This time my GP advised me to at least see the private surgeon, who as it turned out could have referred me into the public system where I would have had a much shorter wait and less cost (not sure how that works exactly but it seems like a lurk) or I could get it done on a Thursday of my choosing. Deciding that having a flare up again was something to be avoided at all costs (it had hurt so much that I had considered going to emergency and could barely walk for two days), I opted for the more expensive option. And I was told that I would be in hospital at least one night. Wow. Turns out that they don't like to let you go until you have had a bowel movement, but there's a reason I'm prone to 'roids and one of them is that new places cause me to seize up. As do morphine based drugs, lack of activity, being around sick people and hospital food. So I stayed two nights. But by the second morning, the novelty of lying around had well and truly worn off and I was so desperate to go home and made a good case for it.  But you know, I get the feeling that I could have easily stayed another night. There just wasn't the same pressure on beds. Which seems odd, because sick people are sick people.

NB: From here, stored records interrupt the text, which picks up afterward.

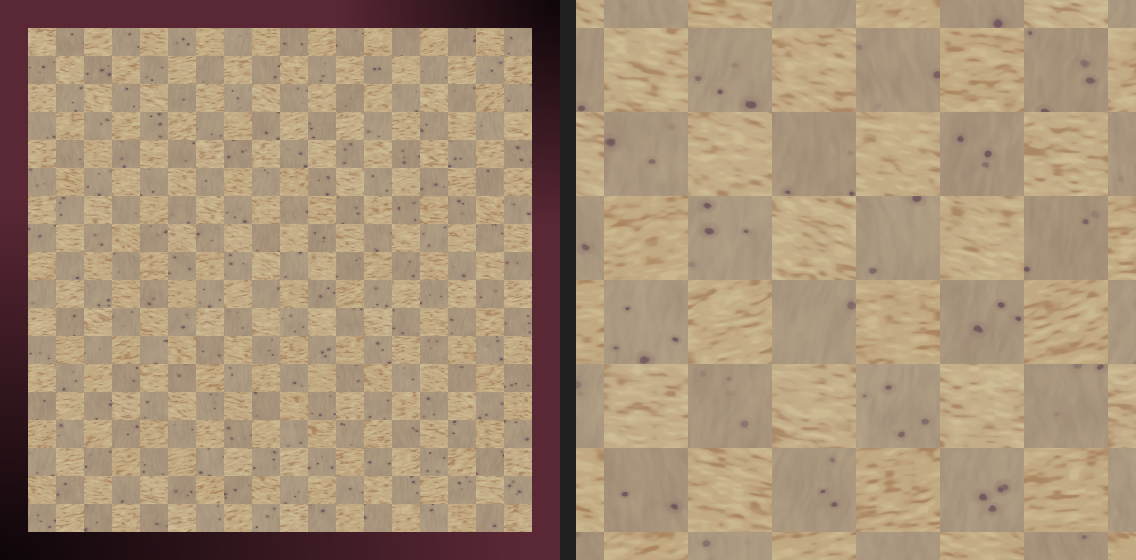
Left: the whole. Right: its middle third, enlarged.
Reproduce this pattern procedurally as a three.js fragment shader.

```glsl
// Wooden checkerboard of 18 by 18 squares, pale flecked and grey knotted, in a shaded maroon frame.
varying vec2 vUv;

float hash(vec2 p) {
  vec3 q = fract(p.xyx * vec3(0.1031, 0.1030, 0.0973));
  q += dot(q, q.yzx + 33.33);
  return fract((q.x + q.y) * q.z);
}

float noise(vec2 p) {
  vec2 i = floor(p), f = fract(p);
  f *= f * (3.0 - 2.0 * f);
  return mix(mix(hash(i), hash(i + vec2(1, 0)), f.x),
             mix(hash(i + vec2(0, 1)), hash(i + vec2(1, 1)), f.x), f.y);
}

// Triangle wave crossing zero at every whole number
vec2 triangle(vec2 p) {
  return abs(fract((p - 0.5) * 0.5) - 0.5) * 2.0 - 0.5;
}

// Short flecks along a mostly level grain
vec3 paleWood(vec2 q, vec2 cell) {
  vec2 seed = cell * 37.0;
  float slope = (hash(cell + 5.0) - 0.5) * 0.5;
  q.y += slope * q.x + 0.05 * noise(q * 5.0 + seed);
  float fleck = noise(q * vec2(5.0, 17.0) + seed);
  float fine = noise(q * vec2(10.0, 26.0) + seed + 9.0);
  float grain = 0.65 * fleck + 0.35 * fine;
  vec3 wood = mix(vec3(0.67, 0.53, 0.39), vec3(0.76, 0.67, 0.52), smoothstep(0.12, 0.46, grain));
  wood = mix(wood, vec3(0.80, 0.73, 0.57), smoothstep(0.5, 0.85, grain));
  return wood + (hash(cell + 2.0) - 0.5) * vec3(0.01, 0.02, 0.03);
}

// Soft upright grain with a few purple knots
vec3 greyWood(vec2 q, vec2 cell) {
  vec2 seed = cell * 41.0;
  float lean = (hash(cell + 7.0) - 0.5) * 0.6;
  vec2 g = vec2(q.x + lean * q.y + 0.08 * noise(q * 4.0 + seed), q.y);
  float grain = 0.6 * noise(g * vec2(14.0, 3.5) + seed) + 0.4 * noise(g * vec2(24.0, 9.0) + seed);
  float cloud = noise(q * 2.5 + seed + 3.0);
  vec3 wood = mix(vec3(0.62, 0.54, 0.46), vec3(0.70, 0.63, 0.52), 0.65 * grain + 0.35 * cloud);
  wood += (hash(cell + 4.0) - 0.5) * vec3(0.02, 0.03, 0.03);
  for (int i = 0; i < 4; i++) {
    vec2 id = cell + 13.0 * float(i + 1);
    vec2 center = vec2(hash(id), hash(id + 61.0));
    float radius = mix(0.035, 0.075, hash(id + 29.0));
    float d = length((q - center) * vec2(0.9, 1.15)) + 0.03 * (noise(q * 16.0 + seed) - 0.5);
    float strength = smoothstep(0.15, 0.8, hash(id + 83.0));
    wood = mix(wood, vec3(0.59, 0.49, 0.44), 0.5 * strength * smoothstep(radius * 2.2, radius, d));
    wood = mix(wood, vec3(0.42, 0.32, 0.35), 0.85 * strength * smoothstep(radius, radius * 0.45, d));
  }
  return wood;
}

// Maroon fading to near black at two opposite corners
vec3 frame(vec2 uv) {
  float lower = length(uv / vec2(0.92, 0.64));
  float upper = length((1.0 - uv) / 0.4);
  float light = clamp(min(lower, upper), 0.0, 1.0);
  return mix(vec3(0.05, 0.02, 0.03), vec3(0.35, 0.155, 0.205), light);
}

void main() {
  vec2 p = vUv * 20.0;
  float w = fwidth(p.x);
  vec2 cell = floor(p), q = fract(p);

  // Alternating squares
  vec2 side = clamp(triangle(p) / w, -0.5, 0.5) * 2.0;
  vec3 board = mix(paleWood(q, cell), greyWood(q, cell), 0.5 + 0.5 * side.x * side.y);

  // Board inside the frame
  vec2 fromCenter = abs(p - 10.0);
  float edge = max(fromCenter.x, fromCenter.y) - 9.0;
  float inside = clamp(0.5 - edge / w, 0.0, 1.0);
  gl_FragColor = vec4(mix(frame(vUv), board, inside), 1.0);
}
```
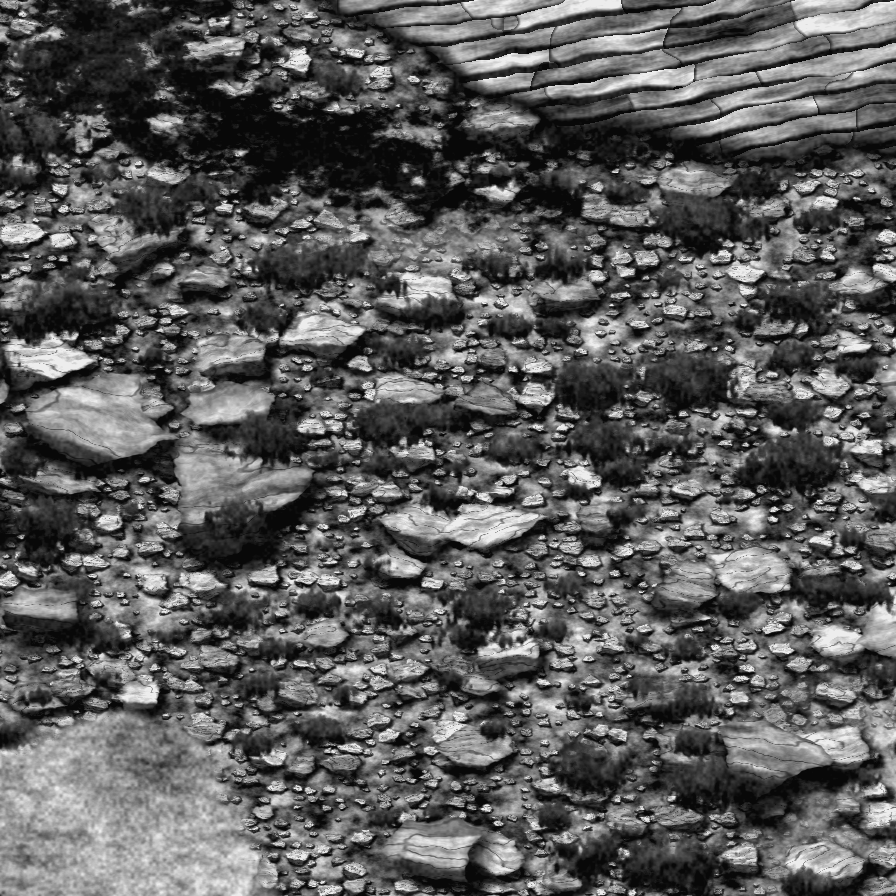
Write a Shadertoy shader that draws this texture.

```glsl
// Grey rocky hillside: rubble, tilted slabs, dark shrubs, bare soil and a layered cliff
float hash(vec2 p) {
    vec3 q = fract(vec3(p.xyx) * 0.1031);
    q += dot(q, q.yzx + 33.33);
    return fract((q.x + q.y) * q.z);
}

float noise(vec2 p) {
    vec2 i = floor(p), f = fract(p);
    f = f * f * (3.0 - 2.0 * f);
    return mix(mix(hash(i), hash(i + vec2(1, 0)), f.x),
               mix(hash(i + vec2(0, 1)), hash(i + vec2(1, 1)), f.x), f.y);
}

float fbm(vec2 p) {
    float sum = 0.0, amp = 0.5;
    for (int i = 0; i < 5; i++) {
        sum += amp * noise(p);
        p = mat2(1.6, 1.2, -1.2, 1.6) * p + 17.3;
        amp *= 0.55;
    }
    return sum / 1.05;
}

// Irregular convex polygon, negative inside
float polygon(vec2 q, float radius, vec2 seed) {
    float d = -1.0;
    for (int k = 0; k < 6; k++) {
        float h = hash(seed + float(k) * 7.1);
        float a = (float(k) + 0.8 * h) * 1.047;
        d = max(d, dot(q, vec2(cos(a), sin(a))) - radius * (0.65 + 0.5 * fract(h * 13.7)));
    }
    return d;
}

// One layer of scattered stones with shadows, lit from above
float stones(float tone, vec2 p, float count, float amount, float seed) {
    vec2 g = p * count * vec2(1.0, 1.55) + seed;
    vec2 rough = 0.22 * (vec2(fbm(g * 3.0), fbm(g * 3.0 + 41.0)) - 0.5);
    float soft = 0.0017 * count;
    for (int j = 1; j >= -1; j--)
    for (int i = -1; i <= 1; i++) {
        vec2 id = floor(g) + vec2(i, j);
        if (hash(id + 3.7) > amount) continue;
        vec2 q = g - id - 0.5 - 0.5 * (vec2(hash(id + 11.0), hash(id + 23.0)) - 0.5);
        float tilt = 0.9 * (hash(id + 31.0) - 0.55);
        q = mat2(cos(tilt), sin(tilt), -sin(tilt), cos(tilt)) * q + rough;
        float radius = mix(0.2, 0.5, hash(id + 47.0));
        float d = polygon(q, radius, id);
        float shade = polygon(q + vec2(-0.05, 0.13), radius, id);
        tone *= 1.0 - 0.8 * smoothstep(0.12, -0.06, shade);

        float grain = fbm(q * vec2(5.0, 13.0) + id * 5.0);
        float face = mix(0.48, 0.8, hash(id + 59.0)) + 0.75 * (grain - 0.5);
        float crack = abs(noise(q * vec2(2.5, 11.0) + id) - 0.5);
        face *= 0.6 + 0.4 * smoothstep(0.0, 0.06, crack);
        float under = q.y + radius * mix(0.3, 0.7, hash(id + 67.0)) + 0.15 * q.x;
        face *= mix(0.36, 1.0, smoothstep(-0.04, 0.04, under));
        face *= mix(0.7, 1.0, smoothstep(0.0, -0.06, d));
        tone = mix(tone, face, smoothstep(soft, -soft, d));
    }
    return tone;
}

// Fuzzy dark bushes
float shrubs(float tone, vec2 p, float count, float amount, float seed) {
    vec2 g = p * count * vec2(1.0, 1.3) + seed;
    float fuzz = fbm(p * 60.0) - 0.5 + 0.5 * (noise(p * vec2(230.0, 150.0)) - 0.5);
    for (int j = 1; j >= -1; j--)
    for (int i = -1; i <= 1; i++) {
        vec2 id = floor(g) + vec2(i, j);
        if (hash(id + 5.3) > amount) continue;
        vec2 q = g - id - 0.5 - 0.6 * (vec2(hash(id + 13.0), hash(id + 29.0)) - 0.5);
        float radius = mix(0.18, 0.48, hash(id + 37.0));
        float d = length(q * vec2(1.0, 1.35)) - radius + 0.45 * fuzz;
        float leaf = 0.16 + 0.3 * fuzz + 0.22 * q.y / radius;
        tone = mix(tone, max(leaf, 0.04), 0.9 * smoothstep(0.1, -0.12, d));
    }
    return tone;
}

// Sloping rock beds split by dark seams
float cliff(vec2 p) {
    float bed = (p.y - 0.16 * p.x + 0.035 * fbm(p * 7.0)) * 44.0 + noise(p * vec2(6.0, 4.0));
    float row = floor(bed);
    float along = p.x * 7.0 + 9.0 * hash(vec2(row, 2.0)) + 0.3 * noise(p * 40.0);
    float face = mix(0.32, 0.78, hash(vec2(row, floor(along))));
    face += 0.9 * (fbm(vec2(p.x * 22.0, bed * 2.2)) - 0.5);
    float gap = 0.4 * noise(vec2(p.x * 14.0, row * 3.0));
    face *= mix(0.2, 1.0, smoothstep(gap - 0.12, gap + 0.12, fract(bed)));
    return face * mix(0.45, 1.0, smoothstep(0.0, 0.04, fract(along)));
}

void mainImage(out vec4 fragColor, in vec2 fragCoord) {
    vec2 p = fragCoord / iResolution.xy;
    float wide = fbm(p * 6.0) - 0.5, fine = fbm(p * vec2(45.0, 75.0)) - 0.5;

    // Rubble
    float tone = 0.36 + 1.3 * fine + 0.5 * wide;
    tone = stones(tone, p, 62.0, 0.5, 12.0);
    tone = stones(tone, p, 34.0, 0.45, 71.0);

    // Bare soil
    float soil = 0.5 + 0.4 * wide + 0.5 * fine + 0.2 * (noise(p * 250.0) - 0.5);
    float mound = length((p - vec2(0.07, -0.03)) * vec2(1.0, 1.15)) - 0.26 + 0.15 * wide;
    float bank = length((p - vec2(1.0, 0.1)) * vec2(1.0, 0.8)) - 0.13 + 0.2 * wide;
    float slope = length((p - vec2(0.42, 0.72)) * vec2(0.7, 1.5)) - 0.08 + 0.5 * wide;
    tone = mix(tone, soil, 0.65 * smoothstep(0.04, -0.04, min(slope, bank)));
    tone = stones(tone, p, 19.0, 0.32, 133.0);
    tone = stones(tone, p, 10.0, 0.32, 207.0);
    tone = shrubs(tone, p, 15.0, 0.38, 19.0);
    tone = stones(tone, p, 5.2, p.y < 0.72 ? 0.36 : 0.0, 322.0);
    tone = mix(tone, soil + 0.06, smoothstep(0.015, -0.015, mound));
    tone = shrubs(tone, p, 8.5, mound < 0.06 ? 0.0 : 0.3, 88.0);

    // Cliff with its overhang shadow
    float foot = p.y - 0.835 + 0.08 * wide;
    float side = p.x - 0.62 + 1.2 * (p.y - 0.83) + 0.25 * wide;
    vec2 hollow = p - vec2(0.34, 0.835 - 0.2 * (p.x - 0.34));
    float cave = length(hollow * vec2(0.22, 1.0)) - 0.035 + 0.12 * fine + 0.1 * wide;
    tone *= 1.0 - 0.85 * smoothstep(0.02, -0.02, cave);
    float thicket = length((p - vec2(0.12, 0.93)) * vec2(0.9, 1.0)) - 0.08 + 0.25 * fine;
    tone = mix(tone, 0.12 + 0.3 * fine, 0.9 * smoothstep(0.02, -0.02, thicket));
    float ledge = min(foot, 0.7 * side);
    tone *= mix(0.25, 1.0, smoothstep(0.0, 0.035, abs(ledge)));
    tone = mix(tone, cliff(p) * mix(0.3, 1.0, smoothstep(0.0, 0.035, ledge)),
               smoothstep(-0.004, 0.004, ledge));

    tone += 0.1 * (noise(p * 290.0) - 0.5);
    tone = 0.4 + 1.12 * (tone - 0.39);
    fragColor = vec4(vec3(clamp(tone, 0.03, 0.93)), 1.0);
}
```
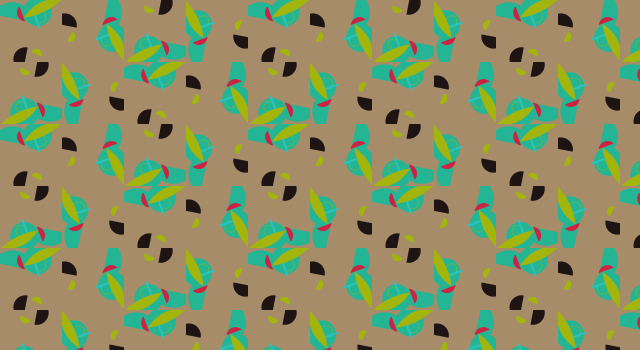
Write a WebGL 2 fragment shader that draws this pattern.

```glsl
#version 300 es
precision highp float;
// Quarter-turned square tiles of leaves, pods and cut discs, in half-dropped columns on tan.

uniform vec2 u_resolution;
out vec4 outColor;

const float TILES_ACROSS = 10.32;
const int SAMPLES = 3;              // antialiasing samples per axis

const vec3 TAN   = vec3(0.65, 0.55, 0.41);
const vec3 TEAL  = vec3(0.14, 0.71, 0.58);
const vec3 OLIVE = vec3(0.64, 0.71, 0.04);
const vec3 BLACK = vec3(0.12, 0.08, 0.08);
const vec3 RED   = vec3(0.81, 0.13, 0.26);
const vec3 CYAN  = vec3(0.15, 0.77, 0.78);

// Tile units: x to the right, y downward, both from 0 to 1
const vec2  DISC_CENTER = vec2(0.605, 0.190);
const float DISC_RADIUS = 0.230;
const vec2  RING_CENTER = vec2(0.653, 0.278);
const float RING_RADIUS = 0.090;
const float RING_WIDTH  = 0.010;
const vec2  STEM_START  = vec2(0.550, 0.205);
const vec2  STEM_END    = vec2(0.633, 0.444);
const float STEM_WIDTH  = 0.030;
const vec2  LEAF_START  = vec2(0.385, 0.285);
const vec2  LEAF_END    = vec2(1.000, -0.015);
const float LEAF_UPPER  = 0.105;
const float LEAF_LOWER  = 0.055;

// Disc keeping only the part beyond a cut line with the given normal
float cutDisc(vec2 p, vec2 center, float radius, vec2 normal, float cut) {
  vec2 q = p - center;
  return max(length(q) - radius, cut - dot(q, normalize(normal)));
}

float segmentDistance(vec2 p, vec2 a, vec2 b) {
  vec2 ab = b - a;
  float t = clamp(dot(p - a, ab) / dot(ab, ab), 0.0, 1.0);
  return length(p - a - ab * t);
}

// Leaf bounded by two parabolas over one chord
float leafDistance(vec2 p) {
  vec2 chord = LEAF_END - LEAF_START;
  float len = length(chord);
  vec2 axis = chord / len;
  vec2 q = p - LEAF_START;
  float u = dot(q, axis) / len;
  float v = dot(q, vec2(-axis.y, axis.x));
  float bulge = 4.0 * u * (1.0 - u);
  return max(v - LEAF_LOWER * bulge, -v - LEAF_UPPER * bulge);
}

// Tapered pod running from the left tile edge into the disc
float podDistance(vec2 p) {
  float crest = 0.036 + 1.5 * (p.x - 0.2) * (p.x - 0.2);
  float base = 0.255 + 0.2 * p.x;
  return max(max(crest - p.y, p.y - base), p.x - 0.45);
}

void paint(inout vec3 color, vec3 ink, float dist, float blur) {
  color = mix(color, ink, clamp(0.5 - dist / blur, 0.0, 1.0));
}

// Half-drop the columns, then turn each tile of a two by two block
vec2 tileCoords(vec2 grid) {
  grid.y -= floor(grid.x * 0.5);
  vec2 p = fract(grid);
  vec2 cell = mod(floor(grid), 2.0);
  if (cell.x < 0.5) return cell.y < 0.5 ? p : 1.0 - p;
  return cell.y < 0.5 ? vec2(p.y, 1.0 - p.x) : vec2(1.0 - p.y, p.x);
}

vec3 tileColor(vec2 p, float blur) {
  vec3 color = TAN;

  // Pod and disc
  float body = min(podDistance(p), length(p - DISC_CENTER) - DISC_RADIUS);
  paint(color, TEAL, body, blur);

  // Fine ring, stem and red cap
  float ring = abs(length(p - RING_CENTER) - RING_RADIUS) - 0.5 * RING_WIDTH;
  paint(color, mix(TEAL, OLIVE, 0.7), ring, blur);
  float stem = segmentDistance(p, STEM_START, STEM_END) - 0.5 * STEM_WIDTH;
  paint(color, CYAN, stem, blur);
  float cap = cutDisc(p, vec2(0.419, 0.203), 0.144, vec2(-0.938, 0.349), 0.064);
  paint(color, RED, cap, blur);

  // Leaf and the two loose cut discs
  paint(color, OLIVE, leafDistance(p), blur);
  float darkDisc = cutDisc(p, vec2(0.409, 0.955), 0.193, vec2(-0.982, -0.189), 0.0);
  paint(color, BLACK, darkDisc, blur);
  float seed = cutDisc(p, vec2(0.587, 0.875), 0.088, vec2(0.447, -0.894), 0.0);
  paint(color, OLIVE, seed, blur);
  return color;
}

void main() {
  float pixel = TILES_ACROSS / u_resolution.x;
  float blur = pixel / float(SAMPLES);
  vec3 sum = vec3(0.0);
  for (int j = 0; j < SAMPLES; j++) {
    for (int i = 0; i < SAMPLES; i++) {
      vec2 offset = (vec2(i, j) + 0.5) / float(SAMPLES) - 0.5;
      vec2 pos = gl_FragCoord.xy + offset;
      vec2 grid = vec2(pos.x, u_resolution.y - pos.y) * pixel;
      sum += tileColor(tileCoords(grid), blur);
    }
  }
  outColor = vec4(sum / float(SAMPLES * SAMPLES), 1.0);
}
```
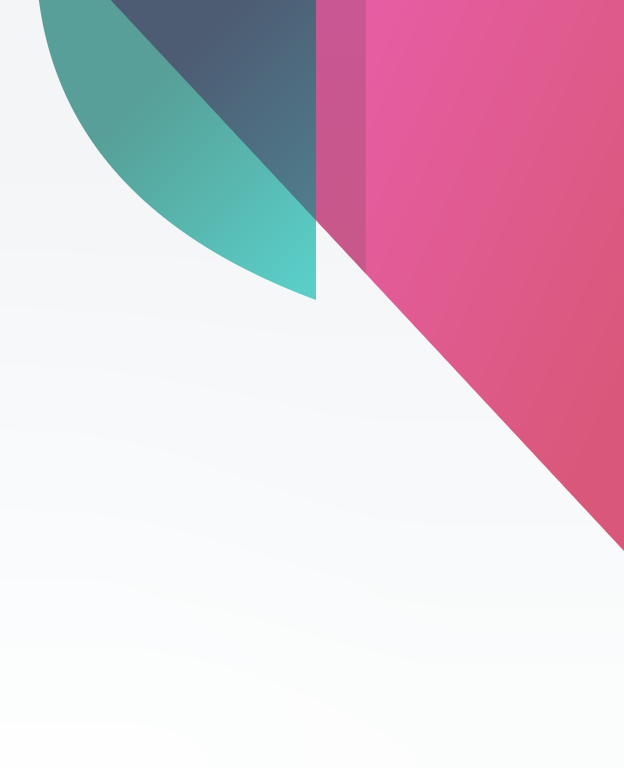
Give the GLSL for this background, as a WebGL 2 fragment shader.

```glsl
#version 300 es
precision highp float;
// Pale backdrop with a pink diagonal wedge crossing a teal leaf at the top.

#define LEAF_START vec2(0.0623, 0.0)      // leaf outline, as a quadratic curve
#define LEAF_BEND  vec2(0.1054, 0.2695)
#define LEAF_TIP   vec2(0.5064, 0.3906)
#define STRIP_END  0.5863                 // right side of the shaded strip
#define WEDGE_TOP  0.1773                 // wedge edge on the top side
#define WEDGE_SIDE 0.7174                 // wedge edge on the right side

uniform vec2 u_resolution;
out vec4 fragColor;

// Antialiased coverage of the region where d > 0
float cover(float d) {
    return clamp(0.5 + d / length(vec2(dFdx(d), dFdy(d))), 0.0, 1.0);
}

// Horizontal position of the leaf outline at depth y below the top
float leafEdge(float y) {
    vec2 linear = 2.0 * (LEAF_BEND - LEAF_START);
    vec2 square = LEAF_START - 2.0 * LEAF_BEND + LEAF_TIP;
    float root = sqrt(max(linear.y * linear.y + 4.0 * square.y * y, 0.0));
    float s = (root - linear.y) / (2.0 * square.y);
    return LEAF_START.x + s * (linear.x + s * square.x);
}

vec3 backdrop(vec2 p) {
    vec3 color = mix(vec3(0.954, 0.959, 0.967), vec3(0.972, 0.977, 0.984),
                     smoothstep(0.05, 0.7, p.y));
    color = mix(color, vec3(0.986, 0.990, 0.988), smoothstep(0.6, 1.0, p.y));
    float glow = 1.0 - smoothstep(0.2, 0.75, length(p - vec2(0.0, 0.95)));
    return color + 0.005 * glow;
}

void main() {
    // Canvas coordinates, with y measured down from the top
    vec2 p = gl_FragCoord.xy / u_resolution;
    p.y = 1.0 - p.y;

    // Gradients of the leaf and the wedge
    float leafRamp = clamp(dot(p, vec2(1.84, 2.26)) - 0.706, 0.0, 1.0);
    float pinkRamp = clamp(dot(p, vec2(1.456, 0.804)) - 0.86, 0.0, 1.0);
    vec3 teal  = mix(vec3(0.340, 0.625, 0.595), vec3(0.350, 0.805, 0.775), leafRamp);
    vec3 slate = mix(vec3(0.302, 0.360, 0.450), vec3(0.310, 0.515, 0.565), leafRamp);
    vec3 pink  = mix(vec3(0.905, 0.365, 0.645), vec3(0.850, 0.345, 0.475), pinkRamp);
    vec3 plum  = mix(vec3(0.785, 0.340, 0.580), vec3(0.785, 0.345, 0.535), p.y / 0.35);

    // Leaf, cut straight on its right side
    float pastFold = cover(p.x - LEAF_TIP.x);
    float leaf = cover(p.x - leafEdge(p.y)) * (1.0 - pastFold);
    vec3 color = mix(backdrop(p), teal, leaf);

    // Wedge: slate over the leaf, then the plum strip, then pink
    vec3 wedgeColor = mix(plum, pink, cover(p.x - STRIP_END));
    wedgeColor = mix(slate, wedgeColor, pastFold);
    float wedge = cover(p.x - mix(WEDGE_TOP, 1.0, p.y / WEDGE_SIDE));
    color = mix(color, wedgeColor, wedge);

    fragColor = vec4(color, 1.0);
}
```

I didn't get a room of my own, obviously there are private hospitals and private hospitals, most rooms had two people in them and I was sharing with a very sick and disoriented old lady who would call out in the middle of the night and I would buzz for the nurse which worked well enough until the shift when nurse ratchett was on. Same ratio of mean nurses to the public system, that is most nurses were lovely but there was always one. I felt sorry for the old lady, she deserved better than that nurse. The food was exactly the same level of crappiness as in the public system too. Reminds me of how well we eat at home. Would it be so hard to use a good (or even average) quality bread and provide some fresh fruit and plain yoghurt? And real coffee? Even if you had to buy it from a coffee cart or something? The rooms weren't any flasher, except that the use of the TV was included. Indeed nothing was really any different except that I didn't have to wait, got to choose a surgeon (which really was just the one my GP referred me to, it's not like I know a great deal about colorectal surgeons in Melbourne) and I got to stay overnight. Oh, and there weren't hordes of student doctors, which did seem a bit strange. Oh, and I was sent home with a a follow up appointment with the surgeon and a big bag of drugs and there will no doubt be a bill for all those little extras that I didn't pay for up front like the anesthetist's gap (I have cheap health insurance with a high excess). It was in hindsight more serious surgery than the last one, but less traumatic than it could have been. Except for when I think that I can do OK with just the panadol and anti-inflammatory.  The doctor did say to not let the pain get on top of me and to use the stronger painkillers when necessary. But he only wrote me a certificate for a week and there's no way I can function on any level with the la la drugs. But the feeling of doing a barbed wire poo doesn't do much for my composure either. I seem to remember a similar issue with medical certificates last time. What is this modern obsession with hurrying back to work? Not to worry, GP appointment again on Saturday. Methinks another week off might be in order.

Anyway I still think what I thought before. That money spent on health insurance would be better going straight into the health care system. Except that for some reason people don't seem to mind paying for insurance in the same way they hate paying tax. That the work it takes to administer a health insurance scheme could be better spent administering actual health care. It bothers me when I see people (customers) at work that wait for up to two years for surgery that means they can work again.  Maybe we could elect the level of medicare we paid, basic or fancy. Fancy only adding some frills to the service you got in hospital but not to your genuine care.

Or perhaps we could get a grip as a society and decide that everyone deserves timely health care. Not just those who can pay for it.